In Jesus Christ, we were chosen for God's so loved the world that whosoever, that's anybody regardless of circumstances. We were chosen and now we have to choose, and we choose to receive Christ to run my life and I'll not run my life, to run your life and you'll not run your life. And then all of a sudden, we're in the family of God and all of a sudden, all of these things we encounter begin to take on new life and eternal meaning. After the beatitudes, Matthew 5, all the happy, happy, happy, happy, happy, blessed, blessed, blessed, blessed, blessed, you get there and you know what Jesus says? He said, "Those now who have been chosen and they have chosen me to come into their life," he says, "Guess what? Guess who you are". He said, "You are the salt of the earth". He says, "You are the light of the world".
Boy, that is gigantic. He said a salt that's lost its flavor... by the way, salt never loses its flavor. It uses its flavor when they put a little pinch of salt in a bowl of soup that big, you won't taste the salt, will you? So, we are salty as we're in Christ, but we lose our tang, our flavor, our thrust of our Christian life when it's so watered down with so much stuff that we do and we're involved in this world. It gets watered down. That's what... how salt loses its flavor. And what about light? You're the light of the world. Take these four things that we're dealing with just in this one chapter, and you take someone who is in Christ Jesus and their life is salty and their life turns on the lights. Take a salty Christian and someone who turns the light on in justice, watch injustice run.
Watch the power brokers who are pushing all the exploitation of people get out of the way when we simply turn on the light of our lives and we pour salt in that situation. That'll take care of injustice in the name of the Lord Jesus Christ. And then you come and you take the next thing that we have. Not only was there injustice, there was success. "Well, I'm not as successful". You take success and define it as discovering the will and purpose of God as to where you are and where I am, all of a sudden, there is a salty life. There is a life that turns lights on, wherever you go illuminates every dark place, all of a sudden, that is success that will last here and forever.
See, the difference when you bring Jesus Christ in these situations, changes everything, revolutionizes everything, takes things that are passing in transit and makes them permanent and eternal because it's a part of the kingdom of God almighty on this earth.
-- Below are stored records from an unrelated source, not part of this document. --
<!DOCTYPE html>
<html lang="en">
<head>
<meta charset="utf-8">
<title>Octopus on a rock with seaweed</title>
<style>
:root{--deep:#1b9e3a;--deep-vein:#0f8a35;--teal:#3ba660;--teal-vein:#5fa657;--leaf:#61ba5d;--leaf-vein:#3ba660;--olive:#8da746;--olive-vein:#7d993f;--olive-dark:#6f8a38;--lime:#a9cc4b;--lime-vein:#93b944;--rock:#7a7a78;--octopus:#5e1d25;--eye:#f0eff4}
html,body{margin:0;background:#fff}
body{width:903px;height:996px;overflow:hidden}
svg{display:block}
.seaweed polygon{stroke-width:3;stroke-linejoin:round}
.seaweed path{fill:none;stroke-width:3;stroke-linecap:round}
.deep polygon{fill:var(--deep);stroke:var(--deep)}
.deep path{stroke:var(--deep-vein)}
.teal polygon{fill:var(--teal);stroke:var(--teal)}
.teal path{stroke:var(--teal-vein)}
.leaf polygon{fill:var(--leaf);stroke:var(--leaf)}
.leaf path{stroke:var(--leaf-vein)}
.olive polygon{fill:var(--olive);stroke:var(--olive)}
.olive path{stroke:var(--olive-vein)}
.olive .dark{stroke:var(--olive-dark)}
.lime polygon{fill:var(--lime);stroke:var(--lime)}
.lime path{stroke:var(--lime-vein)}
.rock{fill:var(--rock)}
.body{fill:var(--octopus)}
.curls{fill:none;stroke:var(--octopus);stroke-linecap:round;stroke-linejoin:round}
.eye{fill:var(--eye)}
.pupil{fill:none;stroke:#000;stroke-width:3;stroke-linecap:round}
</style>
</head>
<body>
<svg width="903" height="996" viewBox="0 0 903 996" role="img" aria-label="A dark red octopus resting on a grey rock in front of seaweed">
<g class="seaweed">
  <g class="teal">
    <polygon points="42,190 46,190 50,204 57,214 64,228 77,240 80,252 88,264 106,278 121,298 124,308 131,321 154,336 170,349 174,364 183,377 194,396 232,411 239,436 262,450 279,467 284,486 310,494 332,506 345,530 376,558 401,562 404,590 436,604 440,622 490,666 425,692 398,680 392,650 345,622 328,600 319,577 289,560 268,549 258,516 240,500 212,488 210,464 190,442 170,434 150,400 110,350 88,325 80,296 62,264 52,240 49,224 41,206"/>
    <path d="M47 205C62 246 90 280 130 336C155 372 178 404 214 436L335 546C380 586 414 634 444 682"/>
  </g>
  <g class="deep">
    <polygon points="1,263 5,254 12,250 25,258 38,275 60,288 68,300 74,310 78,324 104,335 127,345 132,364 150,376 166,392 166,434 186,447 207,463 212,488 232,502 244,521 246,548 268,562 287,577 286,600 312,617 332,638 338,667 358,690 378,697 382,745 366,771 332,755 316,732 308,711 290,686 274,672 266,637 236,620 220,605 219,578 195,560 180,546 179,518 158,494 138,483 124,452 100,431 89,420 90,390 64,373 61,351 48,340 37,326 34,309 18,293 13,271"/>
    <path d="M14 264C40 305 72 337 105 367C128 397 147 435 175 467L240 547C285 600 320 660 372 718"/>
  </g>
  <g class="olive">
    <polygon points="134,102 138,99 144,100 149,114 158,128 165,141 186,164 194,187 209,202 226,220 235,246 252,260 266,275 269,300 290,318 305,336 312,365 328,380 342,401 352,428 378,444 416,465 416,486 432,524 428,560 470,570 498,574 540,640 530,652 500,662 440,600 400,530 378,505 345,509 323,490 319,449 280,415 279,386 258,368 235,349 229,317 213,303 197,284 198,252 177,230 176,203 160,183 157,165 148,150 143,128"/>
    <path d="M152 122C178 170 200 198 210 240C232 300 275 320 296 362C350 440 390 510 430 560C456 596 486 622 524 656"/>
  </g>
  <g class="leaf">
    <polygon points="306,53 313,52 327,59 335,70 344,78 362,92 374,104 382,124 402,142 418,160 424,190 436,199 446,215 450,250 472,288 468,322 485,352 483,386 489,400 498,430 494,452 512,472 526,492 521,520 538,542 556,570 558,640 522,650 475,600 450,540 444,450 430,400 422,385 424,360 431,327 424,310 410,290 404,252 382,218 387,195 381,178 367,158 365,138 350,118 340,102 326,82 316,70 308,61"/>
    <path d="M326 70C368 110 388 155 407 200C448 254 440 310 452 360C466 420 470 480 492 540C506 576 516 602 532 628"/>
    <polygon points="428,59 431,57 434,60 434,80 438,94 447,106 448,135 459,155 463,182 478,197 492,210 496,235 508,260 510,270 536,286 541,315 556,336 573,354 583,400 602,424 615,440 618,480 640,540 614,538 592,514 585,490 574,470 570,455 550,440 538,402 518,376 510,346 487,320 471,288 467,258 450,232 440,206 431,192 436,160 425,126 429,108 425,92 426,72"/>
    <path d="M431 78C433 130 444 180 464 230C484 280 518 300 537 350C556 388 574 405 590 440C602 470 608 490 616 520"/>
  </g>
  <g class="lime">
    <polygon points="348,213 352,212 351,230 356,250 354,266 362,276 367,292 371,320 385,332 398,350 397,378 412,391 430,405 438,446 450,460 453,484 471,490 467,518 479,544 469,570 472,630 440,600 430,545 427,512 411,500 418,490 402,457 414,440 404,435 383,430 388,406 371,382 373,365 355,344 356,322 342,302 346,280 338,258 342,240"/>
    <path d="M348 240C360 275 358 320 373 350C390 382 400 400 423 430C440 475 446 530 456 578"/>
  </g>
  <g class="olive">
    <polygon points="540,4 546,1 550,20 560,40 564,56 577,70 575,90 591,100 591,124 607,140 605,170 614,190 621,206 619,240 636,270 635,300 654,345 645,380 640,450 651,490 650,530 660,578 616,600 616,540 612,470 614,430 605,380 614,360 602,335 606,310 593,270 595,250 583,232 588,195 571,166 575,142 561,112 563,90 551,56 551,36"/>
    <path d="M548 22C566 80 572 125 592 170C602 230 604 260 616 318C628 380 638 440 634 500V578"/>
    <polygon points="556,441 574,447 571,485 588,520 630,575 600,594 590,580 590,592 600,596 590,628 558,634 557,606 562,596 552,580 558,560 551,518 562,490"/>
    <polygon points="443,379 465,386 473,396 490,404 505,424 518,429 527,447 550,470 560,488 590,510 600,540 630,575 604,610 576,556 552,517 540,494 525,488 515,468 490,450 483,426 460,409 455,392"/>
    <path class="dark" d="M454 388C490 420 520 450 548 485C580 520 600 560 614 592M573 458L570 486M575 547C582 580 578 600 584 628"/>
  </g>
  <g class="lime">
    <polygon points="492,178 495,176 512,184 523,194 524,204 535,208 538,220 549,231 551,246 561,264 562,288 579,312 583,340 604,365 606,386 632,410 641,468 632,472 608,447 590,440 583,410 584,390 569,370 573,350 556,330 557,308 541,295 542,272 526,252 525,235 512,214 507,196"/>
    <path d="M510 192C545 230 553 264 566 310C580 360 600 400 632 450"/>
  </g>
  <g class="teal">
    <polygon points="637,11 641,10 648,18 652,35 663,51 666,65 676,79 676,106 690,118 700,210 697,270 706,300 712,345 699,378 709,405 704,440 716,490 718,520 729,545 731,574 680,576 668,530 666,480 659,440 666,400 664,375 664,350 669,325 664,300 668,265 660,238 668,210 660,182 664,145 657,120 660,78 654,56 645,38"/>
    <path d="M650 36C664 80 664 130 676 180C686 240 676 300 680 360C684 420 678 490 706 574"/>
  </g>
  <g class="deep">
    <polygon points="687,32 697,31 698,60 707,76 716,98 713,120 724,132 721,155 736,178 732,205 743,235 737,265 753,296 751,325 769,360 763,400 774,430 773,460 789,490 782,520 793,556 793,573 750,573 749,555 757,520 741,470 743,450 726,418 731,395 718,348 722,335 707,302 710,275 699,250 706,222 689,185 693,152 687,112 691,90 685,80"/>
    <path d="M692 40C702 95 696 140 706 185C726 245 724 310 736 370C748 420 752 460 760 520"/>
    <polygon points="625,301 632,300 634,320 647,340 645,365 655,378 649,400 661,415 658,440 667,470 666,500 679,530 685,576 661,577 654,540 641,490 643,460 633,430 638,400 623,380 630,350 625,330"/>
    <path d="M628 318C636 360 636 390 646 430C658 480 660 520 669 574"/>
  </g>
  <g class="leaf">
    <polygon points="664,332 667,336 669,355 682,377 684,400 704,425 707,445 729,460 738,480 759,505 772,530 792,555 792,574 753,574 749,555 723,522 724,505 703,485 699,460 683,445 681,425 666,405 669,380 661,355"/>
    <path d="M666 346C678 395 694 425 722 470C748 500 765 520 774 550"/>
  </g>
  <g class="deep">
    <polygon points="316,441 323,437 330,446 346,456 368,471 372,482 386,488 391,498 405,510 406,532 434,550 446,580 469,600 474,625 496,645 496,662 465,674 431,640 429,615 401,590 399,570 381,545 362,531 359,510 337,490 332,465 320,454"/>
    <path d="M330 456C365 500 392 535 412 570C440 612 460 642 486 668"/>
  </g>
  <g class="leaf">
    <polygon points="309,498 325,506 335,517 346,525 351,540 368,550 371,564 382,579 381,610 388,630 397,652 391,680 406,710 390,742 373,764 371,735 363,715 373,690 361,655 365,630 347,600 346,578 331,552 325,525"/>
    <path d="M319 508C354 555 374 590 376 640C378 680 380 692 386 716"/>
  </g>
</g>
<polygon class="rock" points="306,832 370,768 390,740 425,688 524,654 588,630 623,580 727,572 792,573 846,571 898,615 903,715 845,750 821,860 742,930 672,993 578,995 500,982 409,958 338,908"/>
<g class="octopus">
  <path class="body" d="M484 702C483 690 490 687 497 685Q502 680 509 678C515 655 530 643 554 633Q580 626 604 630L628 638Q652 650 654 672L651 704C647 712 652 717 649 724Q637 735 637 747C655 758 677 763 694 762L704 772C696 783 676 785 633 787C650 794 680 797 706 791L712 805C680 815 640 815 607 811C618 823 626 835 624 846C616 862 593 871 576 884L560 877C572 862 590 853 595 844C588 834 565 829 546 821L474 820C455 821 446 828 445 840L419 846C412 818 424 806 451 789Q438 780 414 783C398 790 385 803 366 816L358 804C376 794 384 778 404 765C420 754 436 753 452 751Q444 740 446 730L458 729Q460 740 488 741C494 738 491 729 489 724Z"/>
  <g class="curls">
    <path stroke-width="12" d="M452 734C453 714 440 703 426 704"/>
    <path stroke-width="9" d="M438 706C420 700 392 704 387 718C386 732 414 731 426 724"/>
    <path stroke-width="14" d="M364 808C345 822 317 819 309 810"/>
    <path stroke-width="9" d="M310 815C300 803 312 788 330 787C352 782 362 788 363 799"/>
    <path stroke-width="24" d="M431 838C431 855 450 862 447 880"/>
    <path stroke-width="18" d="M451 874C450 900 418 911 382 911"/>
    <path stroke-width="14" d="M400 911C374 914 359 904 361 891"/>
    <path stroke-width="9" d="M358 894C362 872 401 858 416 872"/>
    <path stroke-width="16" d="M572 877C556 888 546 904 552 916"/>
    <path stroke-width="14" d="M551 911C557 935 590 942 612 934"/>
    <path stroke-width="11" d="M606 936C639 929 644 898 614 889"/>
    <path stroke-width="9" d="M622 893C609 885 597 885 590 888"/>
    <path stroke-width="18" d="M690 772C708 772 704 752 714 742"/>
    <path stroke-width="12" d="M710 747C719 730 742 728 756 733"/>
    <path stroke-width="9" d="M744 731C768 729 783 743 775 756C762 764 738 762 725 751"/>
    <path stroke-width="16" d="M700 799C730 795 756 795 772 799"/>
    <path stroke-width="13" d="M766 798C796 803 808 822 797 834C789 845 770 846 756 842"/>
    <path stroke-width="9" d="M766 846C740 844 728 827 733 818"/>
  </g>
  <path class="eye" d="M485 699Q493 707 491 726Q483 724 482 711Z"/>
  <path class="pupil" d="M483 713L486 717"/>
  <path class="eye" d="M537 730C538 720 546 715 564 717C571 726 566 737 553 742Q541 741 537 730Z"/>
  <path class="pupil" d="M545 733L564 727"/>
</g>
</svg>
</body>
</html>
See, the difference we have? And loneliness, can anybody be really lonely when you know there's the salt of Jesus in your life? There's the light of Christ lighting up all the dark places in your life. There's no room for loneliness. There's only room for ministry, and meaning, and significance as you touch the lives of others. Boy, it's such a powerful thing when you take all of this that's Solomon is whining about, and doesn't understand, and thinks, "I can't make rhyme or reason out of it," and you plug in a salty Christian that life is lighted up by Jesus Christ.
Let me tell ya something, it's a whole new world there. Popularity doesn't make any difference. They can boo or cheer, but you're on the team of God almighty and you are salty and you're lighting up everything. You know God's a part of your life. See what happens when you take him who is above the sun and invite him to come into your life while we're under the sun. It takes care of everything and it makes a life that seemingly does not have significance be eternally meaningful.